» Task objective: Please repeat every entry exactly as given, apart from dropping the images.

=== Data provided ===

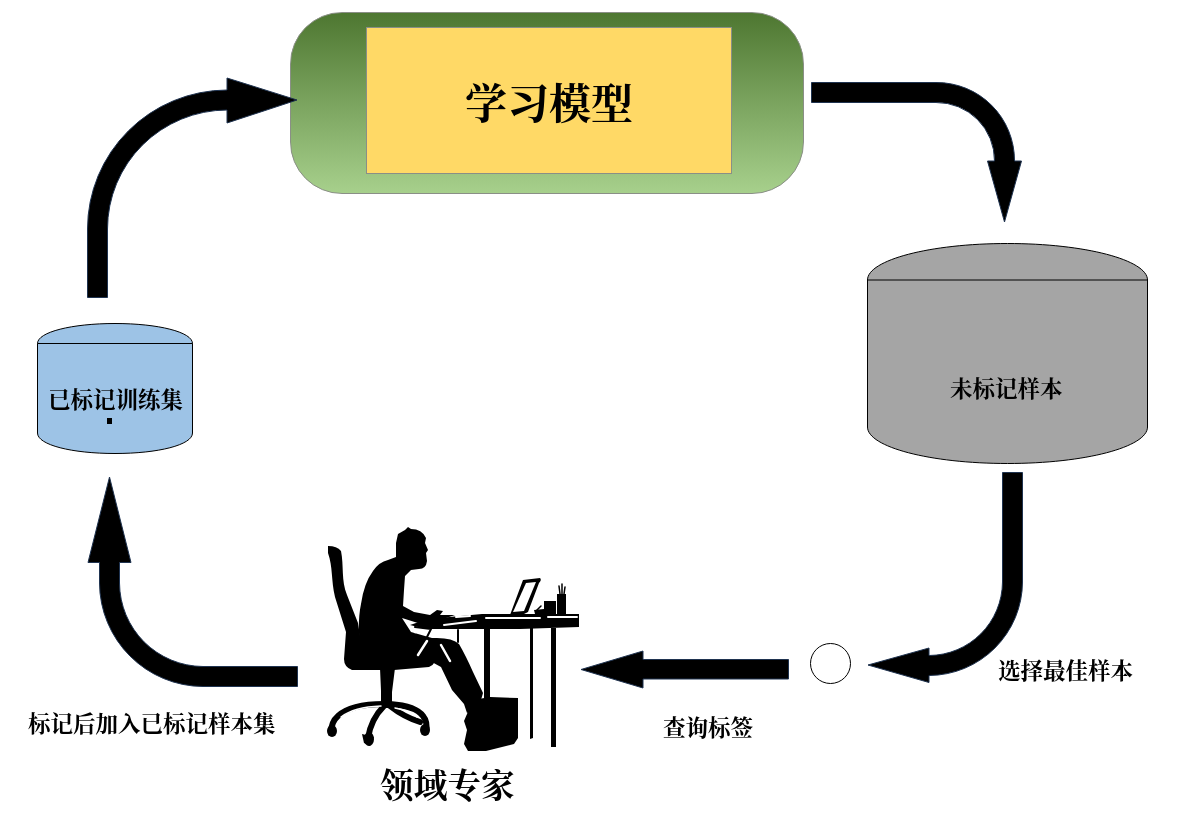
<!DOCTYPE html>
<html lang="zh-CN">
<head>
<meta charset="utf-8">
<title>主动学习流程</title>
<style>
:root {
  --paper: #fff;
  --ink: #000;
  --arrow-edge: #1f3350;
  --model-dark: #4e7731;
  --model-light: #a7d08c;
  --model-core: #ffd966;
  --model-edge: #8a8f86;
  --labeled: #9dc3e6;
  --unlabeled: #a5a5a5;
}
* { box-sizing: border-box; margin: 0; }
html, body { width: 1185px; height: 818px; overflow: hidden; background: var(--paper); }
.diagram {
  position: relative; width: 1185px; height: 818px; overflow: hidden;
  font-family: "Noto Serif CJK SC", "Noto Serif CJK JP", serif;
  font-weight: 700; color: var(--ink);
}
.links { position: absolute; left: 0; top: 0; display: block; }
.arrows { fill: var(--ink); stroke: var(--arrow-edge); stroke-width: 1; }
.store { stroke: var(--ink); stroke-width: 1; }
.store-labeled { fill: var(--labeled); }
.store-unlabeled { fill: var(--unlabeled); }
.sample { fill: var(--paper); stroke: var(--ink); }
.line { fill: none; stroke: var(--ink); stroke-linecap: round; stroke-linejoin: round; }
.gap { fill: none; stroke: var(--paper); stroke-linecap: round; }
.model {
  position: absolute; left: 290px; top: 12px; width: 514px; height: 182px;
  padding: 14px 71px 19px 75px; display: flex;
  border: 1px solid var(--model-edge); border-radius: 52px;
  background: linear-gradient(var(--model-dark), var(--model-light));
}
.model-core {
  flex: 1; display: flex; align-items: center; justify-content: center;
  border: 1px solid var(--model-edge); background: var(--model-core);
  font-size: 42px; line-height: 1; font-weight: 700;
}
.label { position: absolute; font-size: 22.5px; line-height: 1; white-space: nowrap; }
.label-labeled { left: 48px; top: 387px; }
.label-unlabeled { left: 950px; top: 376px; }
.label-select { left: 998px; top: 658px; }
.label-query { left: 663px; top: 715px; }
.label-add { left: 28px; top: 711px; }
.label-expert { left: 380px; top: 767px; font-size: 33.7px; }
</style>
</head>
<body>
<main class="diagram">
  <section class="model"><h1 class="model-core">学习模型</h1></section>

  <svg class="links" width="1185" height="818" viewBox="0 0 1185 818" aria-hidden="true">
    <g class="store store-labeled">
      <path d="M37.5 343.500C37.500 332 72 323.500 115 323.500S192.500 332 192.500 343.500V433C192.500 445 158 453.500 115 453.500S37.500 445 37.500 433Z"/>
      <path d="M37.500 343.500H192.500"/>
    </g>
    <rect class="bullet" x="107" y="418" width="5" height="6"/>
    <g class="store store-unlabeled">
      <path d="M867.500 280C867.500 260 930 243.500 1007.500 243.500S1147.500 260 1147.500 280V427C1147.500 447 1085 463.500 1007.500 463.500S867.500 447 867.500 427Z"/>
      <path d="M867.500 280H1147.500"/>
    </g>

    <g class="arrows">
      <path class="train" d="M87.500 297.500V229A140 139 0 0 1 227 90V78L297 100L227 123V110A120 119 0 0 0 107.500 229V297.500Z"/>
      <path class="apply" d="M811.500 82.500H936A78 78 0 0 1 1014.500 161H1021.500L1004.500 222L987.500 161H994.500A58 58 0 0 0 936 102.500H811.500Z"/>
      <path class="select" d="M1002.500 472.500H1022.500V582A94 94 0 0 1 929 675.500V682.500L868 665L929 648V655.500A74 74 0 0 0 1002.500 582Z"/>
      <path class="query" d="M788.500 659.500H643V651L581 669.500L643 688V679H788.500Z"/>
      <path class="add" d="M297.500 686.500H203A104 104 0 0 1 99.500 583V562.500H88L109.500 477L131 562.500H119.500V583A84 84 0 0 0 203 666.500H297.500Z"/>
    </g>
    <circle class="sample" cx="830.500" cy="663.500" r="20"/>

    <g class="expert">
      <g class="chair">
        <path d="M328 546Q337 546 341 551C344 566 341 580 347 595L358 623L363 655L400 655L433 657Q437 664 429 667L394 670H352Q344 667 344 659L346 632L335 597C331 580 333 567 328 553Z"/>
        <path d="M380 668H395L392 692V708H381V691Z"/>
        <path class="line" stroke-width="6" d="M384 704Q351 704 338 716Q331 722 331 733"/>
        <path class="line" stroke-width="6" d="M390 704Q416 706 423 716Q428 722 426 732"/>
        <path class="line" stroke-width="6" d="M384 706Q371 719 368 738M390 706Q404 717 420 722"/>
        <path class="gap" stroke-width="1.500" d="M381 706Q354 707 341 717M395 708Q411 711 417 717"/>
        <ellipse cx="332" cy="731" rx="5" ry="6"/>
        <ellipse cx="369" cy="739" rx="5" ry="7"/>
        <ellipse cx="425" cy="730" rx="5" ry="6"/>
        <path d="M362 734L374 737L370 746L364 743Z"/>
      </g>
      <g class="desk">
        <path d="M428 619L482 614H579V627L520 629H426L410 625Z"/>
        <path class="gap" stroke-width="2" d="M486 618H540M444 625L476 621M456 617L470 616M548 617H577"/>
        <path d="M484 628H490V700H484ZM530 628H533V738L530 739ZM551 628H556V747H551Z"/>
        <path class="line" stroke-width="2" d="M458 630V642"/>
      </g>
      <g class="figure">
        <path d="M396 543L398 534L405 530L408 527L411 529Q422 529 426 538L425 543L428 550L426 553L427 561Q426 569 419 569L411 570L405 576L404 590L403 606L414 612L430 615L437 610L443 611L440 615L455 615L443 619L440 625L421 624L402 618L411 632L432 638Q452 637 459 644Q466 656 473 672L483 693L479 707L467 713L464 704L452 690L441 667L430 661L398 658Q376 660 362 655C358 638 358 618 361 604Q364 583 373 571Q379 562 388 560L396 557Z"/>
        <path class="gap" stroke-width="2.500" d="M418 655L427 641M415 632L424 630M441 645L450 661"/>
        <path class="line" stroke-width="2" d="M415 627L431 629L427 637"/>
      </g>
      <path class="bag" d="M473 700L490 697L518 698V738L514 744L486 751L468 751L464 744L467 730L464 721Z"/>
      <g class="desk-items">
        <path d="M523 580L540 578Q542 580 539 583L528 612L522 615H510Z"/>
        <path d="M526 583L536 582L524 611L513 612Z" fill="#fff"/>
        <path d="M544 601H556V614H535L534 610L544 609ZM557 594H566V614H557Z"/>
        <path class="line" stroke-width="1.500" d="M560 594L559 586M562 594L562 584M564 594L565 587M541 606L536 611"/>
      </g>
    </g>
  </svg>

  <p class="label label-labeled">已标记训练集</p>
  <p class="label label-unlabeled">未标记样本</p>
  <p class="label label-select">选择最佳样本</p>
  <p class="label label-query">查询标签</p>
  <p class="label label-add">标记后加入已标记样本集</p>
  <p class="label label-expert">领域专家</p>
</main>
</body>
</html>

===

» Response area:
<!DOCTYPE html>
<html lang="zh-CN">
<head>
<meta charset="utf-8">
<title>主动学习流程</title>
<style>
:root {
  --paper: #fff;
  --ink: #000;
  --arrow-edge: #1f3350;
  --model-dark: #4e7731;
  --model-light: #a7d08c;
  --model-core: #ffd966;
  --model-edge: #8a8f86;
  --labeled: #9dc3e6;
  --unlabeled: #a5a5a5;
}
* { box-sizing: border-box; margin: 0; }
html, body { width: 1185px; height: 818px; overflow: hidden; background: var(--paper); }
.diagram {
  position: relative; width: 1185px; height: 818px; overflow: hidden;
  font-family: "Noto Serif CJK SC", "Noto Serif CJK JP", serif;
  font-weight: 700; color: var(--ink);
}
.links { position: absolute; left: 0; top: 0; display: block; }
.arrows { fill: var(--ink); stroke: var(--arrow-edge); stroke-width: 1; }
.store { stroke: var(--ink); stroke-width: 1; }
.store-labeled { fill: var(--labeled); }
.store-unlabeled { fill: var(--unlabeled); }
.sample { fill: var(--paper); stroke: var(--ink); }
.line { fill: none; stroke: var(--ink); stroke-linecap: round; stroke-linejoin: round; }
.gap { fill: none; stroke: var(--paper); stroke-linecap: round; }
.model {
  position: absolute; left: 290px; top: 12px; width: 514px; height: 182px;
  padding: 14px 71px 19px 75px; display: flex;
  border: 1px solid var(--model-edge); border-radius: 52px;
  background: linear-gradient(var(--model-dark), var(--model-light));
}
.model-core {
  flex: 1; display: flex; align-items: center; justify-content: center;
  border: 1px solid var(--model-edge); background: var(--model-core);
  font-size: 42px; line-height: 1; font-weight: 700;
}
.label { position: absolute; font-size: 22.5px; line-height: 1; white-space: nowrap; }
.label-labeled { left: 48px; top: 387px; }
.label-unlabeled { left: 950px; top: 376px; }
.label-select { left: 998px; top: 658px; }
.label-query { left: 663px; top: 715px; }
.label-add { left: 28px; top: 711px; }
.label-expert { left: 380px; top: 767px; font-size: 33.7px; }
</style>
</head>
<body>
<main class="diagram">
  <section class="model"><h1 class="model-core">学习模型</h1></section>

  <svg class="links" width="1185" height="818" viewBox="0 0 1185 818" aria-hidden="true">
    <g class="store store-labeled">
      <path d="M37.5 343.500C37.500 332 72 323.500 115 323.500S192.500 332 192.500 343.500V433C192.500 445 158 453.500 115 453.500S37.500 445 37.500 433Z"/>
      <path d="M37.500 343.500H192.500"/>
    </g>
    <rect class="bullet" x="107" y="418" width="5" height="6"/>
    <g class="store store-unlabeled">
      <path d="M867.500 280C867.500 260 930 243.500 1007.500 243.500S1147.500 260 1147.500 280V427C1147.500 447 1085 463.500 1007.500 463.500S867.500 447 867.500 427Z"/>
      <path d="M867.500 280H1147.500"/>
    </g>

    <g class="arrows">
      <path class="train" d="M87.500 297.500V229A140 139 0 0 1 227 90V78L297 100L227 123V110A120 119 0 0 0 107.500 229V297.500Z"/>
      <path class="apply" d="M811.500 82.500H936A78 78 0 0 1 1014.500 161H1021.500L1004.500 222L987.500 161H994.500A58 58 0 0 0 936 102.500H811.500Z"/>
      <path class="select" d="M1002.500 472.500H1022.500V582A94 94 0 0 1 929 675.500V682.500L868 665L929 648V655.500A74 74 0 0 0 1002.500 582Z"/>
      <path class="query" d="M788.500 659.500H643V651L581 669.500L643 688V679H788.500Z"/>
      <path class="add" d="M297.500 686.500H203A104 104 0 0 1 99.500 583V562.500H88L109.500 477L131 562.500H119.500V583A84 84 0 0 0 203 666.500H297.500Z"/>
    </g>
    <circle class="sample" cx="830.500" cy="663.500" r="20"/>

    <g class="expert">
      <g class="chair">
        <path d="M328 546Q337 546 341 551C344 566 341 580 347 595L358 623L363 655L400 655L433 657Q437 664 429 667L394 670H352Q344 667 344 659L346 632L335 597C331 580 333 567 328 553Z"/>
        <path d="M380 668H395L392 692V708H381V691Z"/>
        <path class="line" stroke-width="6" d="M384 704Q351 704 338 716Q331 722 331 733"/>
        <path class="line" stroke-width="6" d="M390 704Q416 706 423 716Q428 722 426 732"/>
        <path class="line" stroke-width="6" d="M384 706Q371 719 368 738M390 706Q404 717 420 722"/>
        <path class="gap" stroke-width="1.500" d="M381 706Q354 707 341 717M395 708Q411 711 417 717"/>
        <ellipse cx="332" cy="731" rx="5" ry="6"/>
        <ellipse cx="369" cy="739" rx="5" ry="7"/>
        <ellipse cx="425" cy="730" rx="5" ry="6"/>
        <path d="M362 734L374 737L370 746L364 743Z"/>
      </g>
      <g class="desk">
        <path d="M428 619L482 614H579V627L520 629H426L410 625Z"/>
        <path class="gap" stroke-width="2" d="M486 618H540M444 625L476 621M456 617L470 616M548 617H577"/>
        <path d="M484 628H490V700H484ZM530 628H533V738L530 739ZM551 628H556V747H551Z"/>
        <path class="line" stroke-width="2" d="M458 630V642"/>
      </g>
      <g class="figure">
        <path d="M396 543L398 534L405 530L408 527L411 529Q422 529 426 538L425 543L428 550L426 553L427 561Q426 569 419 569L411 570L405 576L404 590L403 606L414 612L430 615L437 610L443 611L440 615L455 615L443 619L440 625L421 624L402 618L411 632L432 638Q452 637 459 644Q466 656 473 672L483 693L479 707L467 713L464 704L452 690L441 667L430 661L398 658Q376 660 362 655C358 638 358 618 361 604Q364 583 373 571Q379 562 388 560L396 557Z"/>
        <path class="gap" stroke-width="2.500" d="M418 655L427 641M415 632L424 630M441 645L450 661"/>
        <path class="line" stroke-width="2" d="M415 627L431 629L427 637"/>
      </g>
      <path class="bag" d="M473 700L490 697L518 698V738L514 744L486 751L468 751L464 744L467 730L464 721Z"/>
      <g class="desk-items">
        <path d="M523 580L540 578Q542 580 539 583L528 612L522 615H510Z"/>
        <path d="M526 583L536 582L524 611L513 612Z" fill="#fff"/>
        <path d="M544 601H556V614H535L534 610L544 609ZM557 594H566V614H557Z"/>
        <path class="line" stroke-width="1.500" d="M560 594L559 586M562 594L562 584M564 594L565 587M541 606L536 611"/>
      </g>
    </g>
  </svg>

  <p class="label label-labeled">已标记训练集</p>
  <p class="label label-unlabeled">未标记样本</p>
  <p class="label label-select">选择最佳样本</p>
  <p class="label label-query">查询标签</p>
  <p class="label label-add">标记后加入已标记样本集</p>
  <p class="label label-expert">领域专家</p>
</main>
</body>
</html>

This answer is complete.